## Task objective
After finding the line containing "25px; font-weight: 700;" below, please output that line and each following one through the line containing "362 V230 Q245.5", exactly as written.

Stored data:
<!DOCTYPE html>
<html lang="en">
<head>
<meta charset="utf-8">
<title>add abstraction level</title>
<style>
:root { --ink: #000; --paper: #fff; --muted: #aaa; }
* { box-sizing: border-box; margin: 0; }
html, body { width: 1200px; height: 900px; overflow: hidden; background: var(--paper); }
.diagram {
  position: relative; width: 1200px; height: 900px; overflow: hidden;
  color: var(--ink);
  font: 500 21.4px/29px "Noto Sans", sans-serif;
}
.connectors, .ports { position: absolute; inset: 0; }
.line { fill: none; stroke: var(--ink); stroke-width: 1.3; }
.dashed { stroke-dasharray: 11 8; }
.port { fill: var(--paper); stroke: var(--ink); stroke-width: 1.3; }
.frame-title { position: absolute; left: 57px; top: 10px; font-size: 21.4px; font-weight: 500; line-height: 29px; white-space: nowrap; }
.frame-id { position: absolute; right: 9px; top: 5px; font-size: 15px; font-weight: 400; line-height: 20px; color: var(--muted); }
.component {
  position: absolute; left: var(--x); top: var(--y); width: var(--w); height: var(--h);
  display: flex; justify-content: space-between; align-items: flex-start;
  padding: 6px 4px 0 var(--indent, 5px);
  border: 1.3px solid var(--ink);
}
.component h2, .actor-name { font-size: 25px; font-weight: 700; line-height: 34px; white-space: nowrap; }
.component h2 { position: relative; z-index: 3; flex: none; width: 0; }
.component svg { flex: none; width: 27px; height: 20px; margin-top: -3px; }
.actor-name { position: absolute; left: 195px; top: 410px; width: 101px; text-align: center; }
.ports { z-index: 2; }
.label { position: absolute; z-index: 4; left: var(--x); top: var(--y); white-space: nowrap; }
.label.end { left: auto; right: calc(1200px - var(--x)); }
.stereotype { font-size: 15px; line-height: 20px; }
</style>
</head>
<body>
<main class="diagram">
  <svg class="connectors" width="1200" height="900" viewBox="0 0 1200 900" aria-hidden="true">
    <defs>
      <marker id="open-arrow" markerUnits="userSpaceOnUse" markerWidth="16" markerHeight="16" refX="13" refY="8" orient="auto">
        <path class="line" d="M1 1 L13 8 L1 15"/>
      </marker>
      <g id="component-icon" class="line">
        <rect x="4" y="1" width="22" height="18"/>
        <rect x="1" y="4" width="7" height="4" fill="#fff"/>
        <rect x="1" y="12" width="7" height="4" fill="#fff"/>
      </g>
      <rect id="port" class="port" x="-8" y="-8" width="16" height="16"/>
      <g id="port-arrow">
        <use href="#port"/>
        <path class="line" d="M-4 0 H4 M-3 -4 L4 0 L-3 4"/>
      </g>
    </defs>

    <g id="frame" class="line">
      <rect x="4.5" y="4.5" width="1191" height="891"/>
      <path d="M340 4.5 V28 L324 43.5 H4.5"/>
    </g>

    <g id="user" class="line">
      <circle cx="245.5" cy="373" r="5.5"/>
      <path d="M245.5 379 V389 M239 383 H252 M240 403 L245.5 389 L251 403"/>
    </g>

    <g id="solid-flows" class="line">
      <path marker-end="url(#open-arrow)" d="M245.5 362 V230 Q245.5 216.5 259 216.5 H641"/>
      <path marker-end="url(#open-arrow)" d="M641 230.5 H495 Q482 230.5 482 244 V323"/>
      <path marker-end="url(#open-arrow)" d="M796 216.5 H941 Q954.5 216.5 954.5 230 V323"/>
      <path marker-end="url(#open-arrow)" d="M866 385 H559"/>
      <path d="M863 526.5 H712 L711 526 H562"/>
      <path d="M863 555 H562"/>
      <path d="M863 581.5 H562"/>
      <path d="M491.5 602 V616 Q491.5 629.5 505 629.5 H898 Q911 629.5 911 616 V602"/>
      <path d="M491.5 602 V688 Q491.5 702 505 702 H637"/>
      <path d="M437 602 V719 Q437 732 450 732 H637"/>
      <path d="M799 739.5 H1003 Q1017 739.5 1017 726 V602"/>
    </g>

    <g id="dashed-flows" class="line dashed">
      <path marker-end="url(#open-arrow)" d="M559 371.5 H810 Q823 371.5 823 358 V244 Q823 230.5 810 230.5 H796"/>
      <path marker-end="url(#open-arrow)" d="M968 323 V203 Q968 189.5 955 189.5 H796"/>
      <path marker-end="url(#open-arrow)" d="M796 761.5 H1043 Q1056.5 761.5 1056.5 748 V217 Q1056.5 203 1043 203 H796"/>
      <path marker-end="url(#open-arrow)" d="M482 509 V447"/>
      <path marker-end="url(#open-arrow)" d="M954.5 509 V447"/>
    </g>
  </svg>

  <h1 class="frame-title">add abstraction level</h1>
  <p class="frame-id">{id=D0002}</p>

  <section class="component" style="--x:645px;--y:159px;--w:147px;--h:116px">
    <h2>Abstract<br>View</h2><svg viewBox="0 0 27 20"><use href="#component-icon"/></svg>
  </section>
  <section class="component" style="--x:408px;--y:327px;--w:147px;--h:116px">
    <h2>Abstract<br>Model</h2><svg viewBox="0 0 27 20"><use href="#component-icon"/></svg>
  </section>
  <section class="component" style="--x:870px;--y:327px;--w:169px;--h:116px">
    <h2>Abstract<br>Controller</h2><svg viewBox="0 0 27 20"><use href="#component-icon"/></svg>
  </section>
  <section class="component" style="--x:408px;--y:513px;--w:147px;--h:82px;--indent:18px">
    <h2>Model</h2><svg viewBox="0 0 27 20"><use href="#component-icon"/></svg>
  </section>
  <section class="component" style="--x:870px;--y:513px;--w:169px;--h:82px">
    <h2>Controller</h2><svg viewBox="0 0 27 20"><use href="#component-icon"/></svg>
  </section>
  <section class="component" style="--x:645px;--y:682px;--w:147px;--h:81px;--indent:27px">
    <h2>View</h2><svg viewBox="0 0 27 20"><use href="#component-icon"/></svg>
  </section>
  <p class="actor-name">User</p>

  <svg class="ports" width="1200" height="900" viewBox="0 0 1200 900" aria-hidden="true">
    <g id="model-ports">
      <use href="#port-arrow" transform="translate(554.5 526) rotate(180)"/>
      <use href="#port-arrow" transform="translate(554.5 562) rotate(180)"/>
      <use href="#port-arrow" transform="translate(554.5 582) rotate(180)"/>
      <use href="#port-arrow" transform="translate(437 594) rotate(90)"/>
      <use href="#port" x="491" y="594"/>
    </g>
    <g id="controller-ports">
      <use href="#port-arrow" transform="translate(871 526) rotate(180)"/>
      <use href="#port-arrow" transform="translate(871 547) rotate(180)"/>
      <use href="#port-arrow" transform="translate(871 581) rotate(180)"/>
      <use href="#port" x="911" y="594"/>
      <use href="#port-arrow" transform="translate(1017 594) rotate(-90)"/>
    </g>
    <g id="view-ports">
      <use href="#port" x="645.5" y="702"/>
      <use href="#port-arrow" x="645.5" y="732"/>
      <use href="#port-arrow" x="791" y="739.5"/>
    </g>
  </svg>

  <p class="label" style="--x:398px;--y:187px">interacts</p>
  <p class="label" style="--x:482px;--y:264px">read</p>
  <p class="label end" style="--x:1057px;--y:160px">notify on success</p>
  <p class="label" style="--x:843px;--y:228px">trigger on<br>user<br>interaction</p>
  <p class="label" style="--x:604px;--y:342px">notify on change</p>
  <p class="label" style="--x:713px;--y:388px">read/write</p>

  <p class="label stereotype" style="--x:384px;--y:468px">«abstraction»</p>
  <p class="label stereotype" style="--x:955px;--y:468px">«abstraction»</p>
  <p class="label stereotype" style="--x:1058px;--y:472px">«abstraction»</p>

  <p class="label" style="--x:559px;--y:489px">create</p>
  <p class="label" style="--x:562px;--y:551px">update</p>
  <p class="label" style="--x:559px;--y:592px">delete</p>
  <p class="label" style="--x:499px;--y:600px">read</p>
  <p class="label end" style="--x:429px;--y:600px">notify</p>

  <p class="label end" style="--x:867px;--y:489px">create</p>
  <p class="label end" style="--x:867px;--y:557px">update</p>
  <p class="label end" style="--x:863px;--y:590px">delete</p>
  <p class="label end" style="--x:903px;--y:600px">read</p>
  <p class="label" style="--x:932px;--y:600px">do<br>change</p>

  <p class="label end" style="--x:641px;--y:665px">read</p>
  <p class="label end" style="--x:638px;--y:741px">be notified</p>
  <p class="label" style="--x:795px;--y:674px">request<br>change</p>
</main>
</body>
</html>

## Response to this task
.component h2, .actor-name { font-size: 25px; font-weight: 700; line-height: 34px; white-space: nowrap; }
.component h2 { position: relative; z-index: 3; flex: none; width: 0; }
.component svg { flex: none; width: 27px; height: 20px; margin-top: -3px; }
.actor-name { position: absolute; left: 195px; top: 410px; width: 101px; text-align: center; }
.ports { z-index: 2; }
.label { position: absolute; z-index: 4; left: var(--x); top: var(--y); white-space: nowrap; }
.label.end { left: auto; right: calc(1200px - var(--x)); }
.stereotype { font-size: 15px; line-height: 20px; }
</style>
</head>
<body>
<main class="diagram">
  <svg class="connectors" width="1200" height="900" viewBox="0 0 1200 900" aria-hidden="true">
    <defs>
      <marker id="open-arrow" markerUnits="userSpaceOnUse" markerWidth="16" markerHeight="16" refX="13" refY="8" orient="auto">
        <path class="line" d="M1 1 L13 8 L1 15"/>
      </marker>
      <g id="component-icon" class="line">
        <rect x="4" y="1" width="22" height="18"/>
        <rect x="1" y="4" width="7" height="4" fill="#fff"/>
        <rect x="1" y="12" width="7" height="4" fill="#fff"/>
      </g>
      <rect id="port" class="port" x="-8" y="-8" width="16" height="16"/>
      <g id="port-arrow">
        <use href="#port"/>
        <path class="line" d="M-4 0 H4 M-3 -4 L4 0 L-3 4"/>
      </g>
    </defs>

    <g id="frame" class="line">
      <rect x="4.5" y="4.5" width="1191" height="891"/>
      <path d="M340 4.5 V28 L324 43.5 H4.5"/>
    </g>

    <g id="user" class="line">
      <circle cx="245.5" cy="373" r="5.5"/>
      <path d="M245.5 379 V389 M239 383 H252 M240 403 L245.5 389 L251 403"/>
    </g>

    <g id="solid-flows" class="line">
      <path marker-end="url(#open-arrow)" d="M245.5 362 V230 Q245.5 216.5 259 216.5 H641"/>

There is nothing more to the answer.